_REQUIRED WORK_:
Copy out exactly the lines below that run from the one holding "58C136 100 158" to the one holding "46Q210 66 196", keeping both of those lines and no others.

********

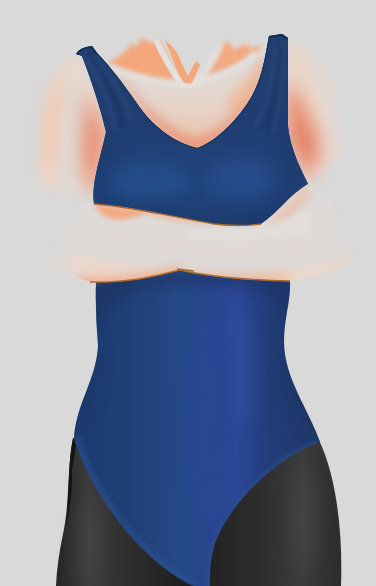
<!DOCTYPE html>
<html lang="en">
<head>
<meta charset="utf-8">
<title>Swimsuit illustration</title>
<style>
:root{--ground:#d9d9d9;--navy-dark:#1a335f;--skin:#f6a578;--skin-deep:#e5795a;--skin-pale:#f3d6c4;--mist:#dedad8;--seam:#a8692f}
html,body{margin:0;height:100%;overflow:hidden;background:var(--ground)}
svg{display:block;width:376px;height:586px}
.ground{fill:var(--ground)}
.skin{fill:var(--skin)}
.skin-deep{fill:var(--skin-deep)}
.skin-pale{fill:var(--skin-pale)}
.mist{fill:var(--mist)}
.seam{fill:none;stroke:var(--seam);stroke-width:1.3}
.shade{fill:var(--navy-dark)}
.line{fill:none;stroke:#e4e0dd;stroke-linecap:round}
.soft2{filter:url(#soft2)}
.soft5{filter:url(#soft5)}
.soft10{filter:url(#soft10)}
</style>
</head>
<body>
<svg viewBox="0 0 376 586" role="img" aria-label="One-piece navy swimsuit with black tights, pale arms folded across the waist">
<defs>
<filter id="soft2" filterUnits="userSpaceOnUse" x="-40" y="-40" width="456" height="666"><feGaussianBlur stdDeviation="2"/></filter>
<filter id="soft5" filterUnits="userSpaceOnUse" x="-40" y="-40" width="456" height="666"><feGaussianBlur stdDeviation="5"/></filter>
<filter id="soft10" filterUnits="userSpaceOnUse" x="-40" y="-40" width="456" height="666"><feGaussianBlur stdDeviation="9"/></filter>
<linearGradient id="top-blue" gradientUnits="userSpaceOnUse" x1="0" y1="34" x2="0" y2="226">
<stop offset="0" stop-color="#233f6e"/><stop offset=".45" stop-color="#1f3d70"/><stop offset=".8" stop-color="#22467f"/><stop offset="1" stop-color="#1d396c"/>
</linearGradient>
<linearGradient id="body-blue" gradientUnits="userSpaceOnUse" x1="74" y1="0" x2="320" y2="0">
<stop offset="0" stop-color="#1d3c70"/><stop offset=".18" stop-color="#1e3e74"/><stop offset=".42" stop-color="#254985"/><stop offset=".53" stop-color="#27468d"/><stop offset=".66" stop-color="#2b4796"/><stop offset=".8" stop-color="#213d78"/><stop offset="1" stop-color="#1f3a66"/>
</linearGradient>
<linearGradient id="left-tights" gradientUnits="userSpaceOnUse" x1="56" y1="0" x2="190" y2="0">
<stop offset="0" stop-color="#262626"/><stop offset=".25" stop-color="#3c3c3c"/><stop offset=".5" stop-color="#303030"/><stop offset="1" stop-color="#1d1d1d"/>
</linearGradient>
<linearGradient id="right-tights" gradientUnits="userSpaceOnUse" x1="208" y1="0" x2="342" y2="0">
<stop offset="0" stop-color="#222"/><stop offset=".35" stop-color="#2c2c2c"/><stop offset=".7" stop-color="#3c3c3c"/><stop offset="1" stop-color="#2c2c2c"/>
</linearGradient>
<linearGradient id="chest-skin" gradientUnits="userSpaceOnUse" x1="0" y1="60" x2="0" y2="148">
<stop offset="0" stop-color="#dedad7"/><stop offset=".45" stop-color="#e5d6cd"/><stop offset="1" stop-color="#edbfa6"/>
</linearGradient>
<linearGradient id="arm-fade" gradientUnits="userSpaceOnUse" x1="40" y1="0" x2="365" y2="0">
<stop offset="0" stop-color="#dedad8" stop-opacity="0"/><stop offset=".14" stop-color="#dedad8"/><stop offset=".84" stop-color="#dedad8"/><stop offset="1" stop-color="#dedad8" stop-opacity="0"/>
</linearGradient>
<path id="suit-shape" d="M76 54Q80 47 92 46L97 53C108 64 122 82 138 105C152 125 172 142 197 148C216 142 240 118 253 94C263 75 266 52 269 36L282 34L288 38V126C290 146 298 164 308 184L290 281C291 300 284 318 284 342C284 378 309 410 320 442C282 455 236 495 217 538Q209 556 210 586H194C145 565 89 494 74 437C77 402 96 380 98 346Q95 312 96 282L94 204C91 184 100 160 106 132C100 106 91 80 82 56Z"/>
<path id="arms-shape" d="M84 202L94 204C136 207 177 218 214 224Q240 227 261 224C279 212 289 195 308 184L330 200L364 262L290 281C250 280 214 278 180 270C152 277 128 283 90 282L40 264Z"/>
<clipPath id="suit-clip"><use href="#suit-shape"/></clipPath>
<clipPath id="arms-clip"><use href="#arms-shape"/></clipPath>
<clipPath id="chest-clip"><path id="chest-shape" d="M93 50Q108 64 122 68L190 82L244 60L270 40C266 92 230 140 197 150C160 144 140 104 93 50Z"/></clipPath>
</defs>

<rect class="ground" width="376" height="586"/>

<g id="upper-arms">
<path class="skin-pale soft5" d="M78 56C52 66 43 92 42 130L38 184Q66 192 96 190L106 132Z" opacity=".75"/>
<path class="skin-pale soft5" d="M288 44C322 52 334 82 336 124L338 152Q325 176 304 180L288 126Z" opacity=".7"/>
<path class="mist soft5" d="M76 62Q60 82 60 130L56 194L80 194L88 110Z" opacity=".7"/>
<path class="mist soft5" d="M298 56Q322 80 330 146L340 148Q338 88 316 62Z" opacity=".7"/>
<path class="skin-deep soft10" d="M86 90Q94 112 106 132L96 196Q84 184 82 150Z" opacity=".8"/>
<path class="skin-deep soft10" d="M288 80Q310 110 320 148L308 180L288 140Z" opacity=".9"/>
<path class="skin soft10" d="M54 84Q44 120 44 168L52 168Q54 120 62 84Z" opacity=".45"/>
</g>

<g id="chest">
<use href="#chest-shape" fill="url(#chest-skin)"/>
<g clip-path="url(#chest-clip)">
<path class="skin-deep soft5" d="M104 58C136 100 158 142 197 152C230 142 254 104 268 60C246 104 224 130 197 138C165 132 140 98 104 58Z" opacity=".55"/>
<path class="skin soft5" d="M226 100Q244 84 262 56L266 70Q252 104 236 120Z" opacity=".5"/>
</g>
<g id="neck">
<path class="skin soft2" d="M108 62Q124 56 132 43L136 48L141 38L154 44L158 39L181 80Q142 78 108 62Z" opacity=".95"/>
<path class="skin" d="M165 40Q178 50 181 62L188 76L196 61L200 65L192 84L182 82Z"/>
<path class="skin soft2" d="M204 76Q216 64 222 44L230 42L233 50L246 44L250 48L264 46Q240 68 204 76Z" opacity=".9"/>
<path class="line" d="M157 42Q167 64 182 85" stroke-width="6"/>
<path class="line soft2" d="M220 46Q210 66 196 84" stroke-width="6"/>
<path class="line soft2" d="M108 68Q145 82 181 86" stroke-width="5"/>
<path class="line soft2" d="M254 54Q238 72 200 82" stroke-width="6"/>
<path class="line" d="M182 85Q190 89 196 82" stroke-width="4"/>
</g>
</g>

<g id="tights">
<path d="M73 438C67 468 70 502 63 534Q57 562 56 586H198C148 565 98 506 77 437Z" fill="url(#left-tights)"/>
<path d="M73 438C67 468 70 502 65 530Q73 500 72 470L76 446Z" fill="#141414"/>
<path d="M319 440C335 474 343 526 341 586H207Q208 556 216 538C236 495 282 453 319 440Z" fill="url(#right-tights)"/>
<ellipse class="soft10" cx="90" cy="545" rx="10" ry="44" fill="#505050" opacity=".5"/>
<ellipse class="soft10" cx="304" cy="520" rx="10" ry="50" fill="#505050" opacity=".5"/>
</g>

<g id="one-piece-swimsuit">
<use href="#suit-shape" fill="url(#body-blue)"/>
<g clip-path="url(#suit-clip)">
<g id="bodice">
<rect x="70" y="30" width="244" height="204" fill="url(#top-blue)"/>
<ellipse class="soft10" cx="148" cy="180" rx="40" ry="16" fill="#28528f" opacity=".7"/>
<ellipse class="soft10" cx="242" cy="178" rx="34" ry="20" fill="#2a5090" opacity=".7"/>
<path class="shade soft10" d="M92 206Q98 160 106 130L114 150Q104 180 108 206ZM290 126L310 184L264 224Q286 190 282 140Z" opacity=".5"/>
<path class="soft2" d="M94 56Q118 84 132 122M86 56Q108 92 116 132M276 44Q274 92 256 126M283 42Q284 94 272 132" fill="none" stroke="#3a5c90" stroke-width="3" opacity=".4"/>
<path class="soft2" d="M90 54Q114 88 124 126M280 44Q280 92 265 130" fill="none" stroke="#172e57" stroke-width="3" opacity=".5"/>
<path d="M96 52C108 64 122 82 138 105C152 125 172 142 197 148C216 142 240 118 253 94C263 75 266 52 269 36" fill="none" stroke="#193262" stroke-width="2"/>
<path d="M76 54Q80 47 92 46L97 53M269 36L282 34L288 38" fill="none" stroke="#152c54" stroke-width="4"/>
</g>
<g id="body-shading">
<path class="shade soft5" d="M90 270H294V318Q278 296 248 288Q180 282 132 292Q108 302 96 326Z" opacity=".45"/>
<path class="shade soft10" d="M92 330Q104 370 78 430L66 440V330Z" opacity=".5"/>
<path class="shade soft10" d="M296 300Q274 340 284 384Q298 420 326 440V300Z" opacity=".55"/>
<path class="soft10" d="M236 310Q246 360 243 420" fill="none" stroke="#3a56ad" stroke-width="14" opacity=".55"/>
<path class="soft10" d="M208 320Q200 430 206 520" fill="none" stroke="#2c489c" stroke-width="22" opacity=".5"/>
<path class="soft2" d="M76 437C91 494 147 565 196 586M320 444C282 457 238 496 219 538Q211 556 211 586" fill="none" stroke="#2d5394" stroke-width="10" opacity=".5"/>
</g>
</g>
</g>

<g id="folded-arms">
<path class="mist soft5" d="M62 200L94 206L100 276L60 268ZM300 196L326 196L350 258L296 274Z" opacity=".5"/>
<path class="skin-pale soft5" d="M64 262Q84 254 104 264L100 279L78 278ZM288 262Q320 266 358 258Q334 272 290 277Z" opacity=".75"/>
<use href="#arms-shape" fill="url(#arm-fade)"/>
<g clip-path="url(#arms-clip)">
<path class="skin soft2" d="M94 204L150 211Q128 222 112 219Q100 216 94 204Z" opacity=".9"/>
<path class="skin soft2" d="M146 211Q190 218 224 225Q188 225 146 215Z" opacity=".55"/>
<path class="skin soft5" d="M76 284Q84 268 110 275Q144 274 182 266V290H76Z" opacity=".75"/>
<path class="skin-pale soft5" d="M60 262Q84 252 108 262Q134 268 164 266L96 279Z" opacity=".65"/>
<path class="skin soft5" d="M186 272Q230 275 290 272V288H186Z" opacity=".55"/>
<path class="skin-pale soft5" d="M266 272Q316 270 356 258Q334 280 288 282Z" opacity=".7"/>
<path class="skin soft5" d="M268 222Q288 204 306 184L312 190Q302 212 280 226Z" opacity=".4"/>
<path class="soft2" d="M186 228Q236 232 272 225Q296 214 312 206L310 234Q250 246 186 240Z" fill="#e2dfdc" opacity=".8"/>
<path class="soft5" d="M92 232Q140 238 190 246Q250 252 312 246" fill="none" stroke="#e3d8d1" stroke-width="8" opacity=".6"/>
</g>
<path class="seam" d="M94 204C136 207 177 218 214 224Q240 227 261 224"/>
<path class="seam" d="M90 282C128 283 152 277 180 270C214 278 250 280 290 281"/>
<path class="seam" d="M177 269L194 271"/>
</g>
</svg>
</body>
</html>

********

_ANSWER FOR THE TASK_:
<path class="skin-deep soft5" d="M104 58C136 100 158 142 197 152C230 142 254 104 268 60C246 104 224 130 197 138C165 132 140 98 104 58Z" opacity=".55"/>
<path class="skin soft5" d="M226 100Q244 84 262 56L266 70Q252 104 236 120Z" opacity=".5"/>
</g>
<g id="neck">
<path class="skin soft2" d="M108 62Q124 56 132 43L136 48L141 38L154 44L158 39L181 80Q142 78 108 62Z" opacity=".95"/>
<path class="skin" d="M165 40Q178 50 181 62L188 76L196 61L200 65L192 84L182 82Z"/>
<path class="skin soft2" d="M204 76Q216 64 222 44L230 42L233 50L246 44L250 48L264 46Q240 68 204 76Z" opacity=".9"/>
<path class="line" d="M157 42Q167 64 182 85" stroke-width="6"/>
<path class="line soft2" d="M220 46Q210 66 196 84" stroke-width="6"/>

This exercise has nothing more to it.